((

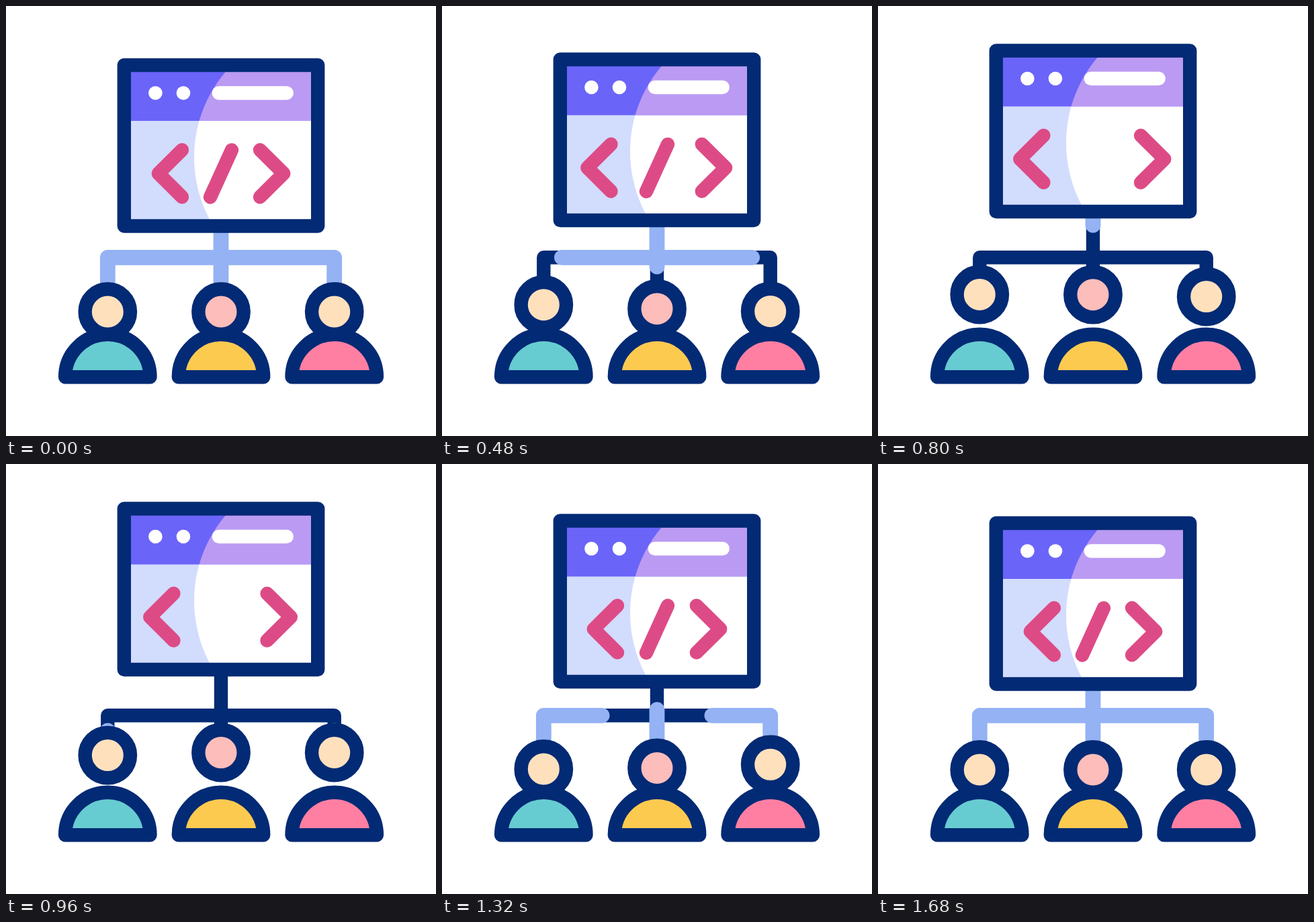
These frames come from a looping animation (640 by 640 pixels, 2 s). An HTML page:

```html
<!DOCTYPE html>
<html lang="en">
<head>
<meta charset="utf-8">
<title>Code team</title>
<style>
  html, body { margin: 0; height: 100%; overflow: hidden; background: #fff; }
  svg { display: block; width: 100%; height: 100%; }
  .line { fill: none; stroke-width: 20.4; stroke-linecap: round; stroke-linejoin: round; }
  .navy { stroke: #032a74; stroke-width: 20.4; stroke-linejoin: round; }
  .light { stroke: #94b2f4; stroke-width: 22.8; }
  .pink { stroke: #dd4b86; }
</style>
</head>
<body>
<svg viewBox="0 0 640 640">
  <path class="line navy" d="M151.3 430V374.3H488.7V430M320 300V430"/>
  <path class="line light" id="left" d="M151.3 412V374.3H320"/>
  <path class="line light" id="right" d="M488.7 412V374.3H320"/>
  <path class="line light" id="stem" d="M320 412V300"/>
  <g id="people"></g>
  <g id="monitor">
    <path fill="#d2dcfd" d="M176 88H464V327H176Z"/>
    <path fill="#6a64f9" d="M176 88H464V171H176Z"/>
    <path fill="#fff" d="M287.5 171A198 198 0 0 0 302.9 317.5H460V171Z"/>
    <path fill="#bb9af3" d="M326.7 98A198 198 0 0 0 287.5 171H460V98Z"/>
    <path class="navy" fill="none" d="M175.8 88H464.2V327.5H175.8Z"/>
    <g fill="#fff"><circle cx="222.4" cy="129.5" r="10.3"/><circle cx="264" cy="129.5" r="10.3"/></g>
    <path class="line" stroke="#fff" d="M316.8 129.5H417.7"/>
    <path class="line pink" id="open" d="M262 214.3L226.8 249.2L262 284.2"/>
    <path class="line pink" id="slash" d="M304 284.5L335.9 214.4"/>
    <path class="line pink" id="close" d="M378 214.3L413.3 249.2L378 284.2"/>
  </g>
</svg>
<script>
const LOOP = 2000;
const SIDE = 206.4, STEM = 112, SLASH = 77.1;
const $ = id => document.getElementById(id);

const people = [
  { x: 151.3, skin: '#ffe0bd', shirt: '#67ccd1', nod: [280, 740, 815, 1390] },
  { x: 320, skin: '#fdbdba', shirt: '#fdca50', nod: [360, 820, 955, 1410] },
  { x: 488.7, skin: '#ffe0bd', shirt: '#ff7fa2', nod: [440, 900, 1027, 1490] }
];
$('people').innerHTML = people.map(({ x, skin, shirt }) => `
  <g class="navy" transform="translate(${x})">
    <path fill="${shirt}" d="M-63.2 552.2A63.2 63.4 0 0 1 63.2 552.2Z"/>
    <circle class="head" fill="${skin}" cy="455" r="33.7"/>
  </g>`).join('');
const heads = document.querySelectorAll('.head');

const ramp = (t, a, b) => Math.min(1, Math.max(0, (t - a) / (b - a)));
const ease = x => x * x * (3 - 2 * x);
const soft = x => (x + ease(x)) / 2;
// Rises from a to b, rests, then falls from c to d
const swing = (t, [a, b, c, d]) => ease(ramp(t, a, b)) - ease(ramp(t, c, d));
const shift = (el, x, y) => el.setAttribute('transform', `translate(${x} ${y})`);

// Shows only the part of a path between two distances
function trim(el, from, to) {
  const length = to - from;
  el.style.display = length > 0.1 ? '' : 'none';
  el.style.strokeDasharray = `${Math.max(0, length)} 2000`;
  el.style.strokeDashoffset = -from;
}

function draw(now) {
  const t = now % LOOP;

  shift($('monitor'), 0, -21.5 * swing(t, [240, 800, 980, 1440]));
  const spread = swing(t, [80, 730, 780, 1420]);
  shift($('open'), -15.6 * spread, 0);
  shift($('close'), 13.1 * spread, 0);
  trim($('slash'), 0, SLASH * (1 - swing(t, [650, 790, 1130, 1300])));

  people.forEach(({ nod }, i) => shift(heads[i], 0, -25.5 * swing(t, nod)));

  // Light drains up into the monitor, then grows back from the people
  const drain = Math.max(0, t - 120) ** 2;
  for (const id of ['left', 'right']) {
    if (t < 875) trim($(id), 4.97e-4 * drain, SIDE);
    else trim($(id), 0, SIDE * soft(ramp(t, 875, 1640)));
  }
  if (t < 1080) trim($('stem'), 1.85e-4 * drain, STEM);
  else trim($('stem'), 0, 92 * soft(ramp(t, 1080, 1560)));

  requestAnimationFrame(draw);
}
draw(0);
</script>
</body>
</html>
```
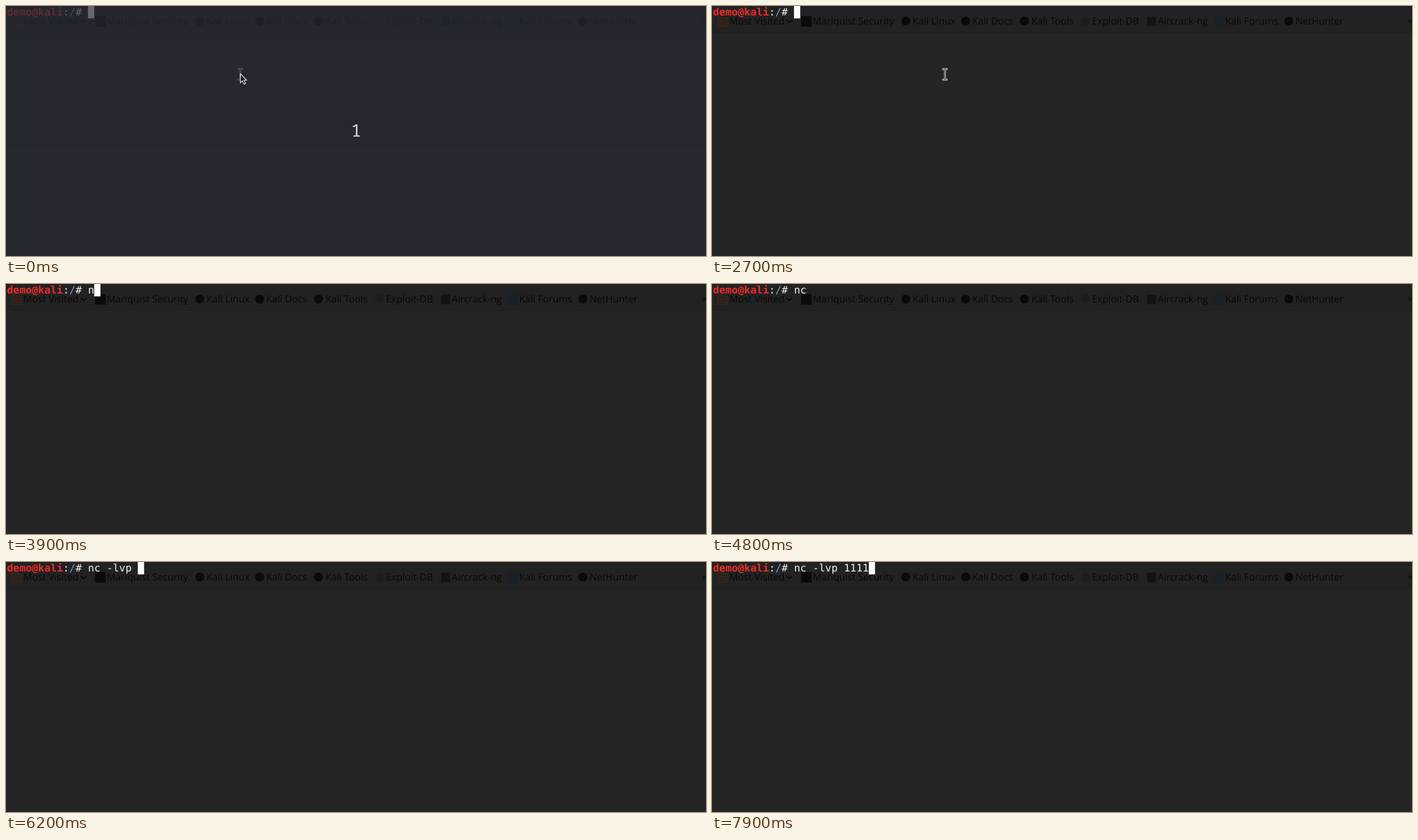
Write an HTML page that moves like this. It is 1250 by 448 pixels and loops after 8 s.

```html
<!DOCTYPE html>
<html lang="en">
<head>
<meta charset="utf-8">
<title>Terminal session</title>
<style>
  html, body { margin: 0; width: 100%; height: 100%; overflow: hidden; background: #252525; }
  svg { display: block; width: 100%; height: 100%; }
  text { text-rendering: geometricPrecision; }
  .bar { font: 17.3px "Open Sans", "Noto Sans", sans-serif; fill: #080808; }
  .term { font: 18.49px "DejaVu Sans Mono", monospace; fill: #eeeeec; white-space: pre; }
  .user { font-weight: bold; fill: #ef2929; }
  .path { fill: #729fcf; }
  .count { font: 30.5px "Noto Sans Mono", monospace; fill: #dedede; text-anchor: middle; }
  .beam path { fill: none; stroke-linecap: square; }
</style>
</head>
<body>
<svg viewBox="0 0 1250 448">
  <rect width="1250" height="448" fill="#252525"/>
  <rect width="1250" height="47" fill="#222"/>
  <rect y="47" width="1250" height="1" fill="#1d1d1d"/>

  <g class="bar">
    <g fill="none" stroke="#48250f" stroke-width="1.6">
      <path d="M10.8 19.8h6l2 2h9v14.5h-17z"/>
      <path d="M14.5 33v-6.5h9.5v6.5h-5v-3"/>
    </g>
    <path d="M133.5 25l5 4.5 5-4.5" fill="none" stroke="#080808" stroke-width="2"/>
    <rect x="159" y="18" width="19" height="19" fill="#0b0b0b"/>
    <g id="dots" fill="#0a0a0a"></g>
    <circle cx="667" cy="27" r="8" fill="#1f1d1c"/>
    <rect x="777" y="19" width="16" height="17" fill="#121315"/>
    <rect x="896" y="18" width="19" height="19" fill="#1a2129"/>
    <g id="links"></g>
    <text x="1242.5" y="32">»</text>
  </g>

  <text class="term" x="1.7" y="17"><tspan class="user">demo@kali</tspan>:<tspan class="path">/</tspan>#</text>
  <text class="term" id="typed" x="146.4" y="17"></text>
  <rect id="block" width="11.13" height="22.2" fill="#fff"/>

  <g class="beam" id="beam">
    <path d="M-3 113H3M0 113V132M-3 132H3" stroke="#f4f4f4" stroke-width="3"/>
    <path d="M-3 113H3M0 113V132M-3 132H3" stroke="#1a1a1a" stroke-width="1.2"/>
  </g>

  <g id="intro">
    <rect width="1250" height="448" fill="rgb(38,42,52)" fill-opacity=".7"/>
    <path d="M418.5 121.5v16l3.7-3.5 3 6.3 2.8-1.3-3-6h4.7z" fill="#15171b" stroke="#f2f2f2" stroke-width="1.2"/>
    <text class="count" x="625.5" y="234">1</text>
  </g>
</svg>
<script>
  const LOOP = 8000, CELL = 11.13, LEFT = 146.4;
  const COMMAND = "nc -lvp 1111";
  const KEYS = [3900, 4000, 4100, 4900, 5300, 5800, 6100, 6200, 7400, 7500, 7700, 7900];
  const BLINKS = [[4800, 4900], [6800, 7400]];
  const BEAM = [[0, 418.5], [2700, 416], [2800, 409], [2900, 399], [3000, 394.5], [3300, 393.5]];
  const BEAM_HIDDEN = 3800;
  const LINKS = [
    [31, "Most Visited"], [180, "Marlquist Security"], [358, "Kali Linux"],
    [464.5, "Kali Docs"], [570.5, "Kali Tools"], [678.5, "Exploit-DB"],
    [796, "Aircrack-ng"], [916.5, "Kali Forums"], [1042, "NetHunter"]
  ];

  const get = id => document.getElementById(id);
  const show = (el, on) => el.setAttribute("visibility", on ? "visible" : "hidden");

  function add(parent, tag, attrs, text = "") {
    const el = document.createElementNS(parent.namespaceURI, tag);
    for (const key in attrs) el.setAttribute(key, attrs[key]);
    el.textContent = text;
    parent.append(el);
  }

  for (const [x, label] of LINKS) add(get("links"), "text", { x, y: 33 }, label);
  for (const cx of [346, 453, 558, 1030]) add(get("dots"), "circle", { cx, cy: 27, r: 8 });

  const typed = get("typed"), block = get("block"), beam = get("beam"), intro = get("intro");

  function draw(t) {
    const count = KEYS.filter(k => k <= t).length;
    typed.textContent = COMMAND.slice(0, count);
    block.setAttribute("x", LEFT + count * CELL);
    show(block, !BLINKS.some(([from, to]) => t >= from && t < to));

    const x = BEAM.filter(([at]) => at <= t).pop()[1];
    beam.setAttribute("transform", `translate(${x} 0)`);
    show(beam, t < BEAM_HIDDEN);
    show(intro, t < 100);
  }

  const start = performance.now();
  function tick() {
    draw((performance.now() - start) % LOOP);
    requestAnimationFrame(tick);
  }
  tick();
</script>
</body>
</html>
```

))

• **What is being asked**
From the listing above, copy out each line where the word "monitor" appears.

• **Answer for this exercise**
  <g id="monitor">
  shift($('monitor'), 0, -21.5 * swing(t, [240, 800, 980, 1440]));
  // Light drains up into the monitor, then grows back from the people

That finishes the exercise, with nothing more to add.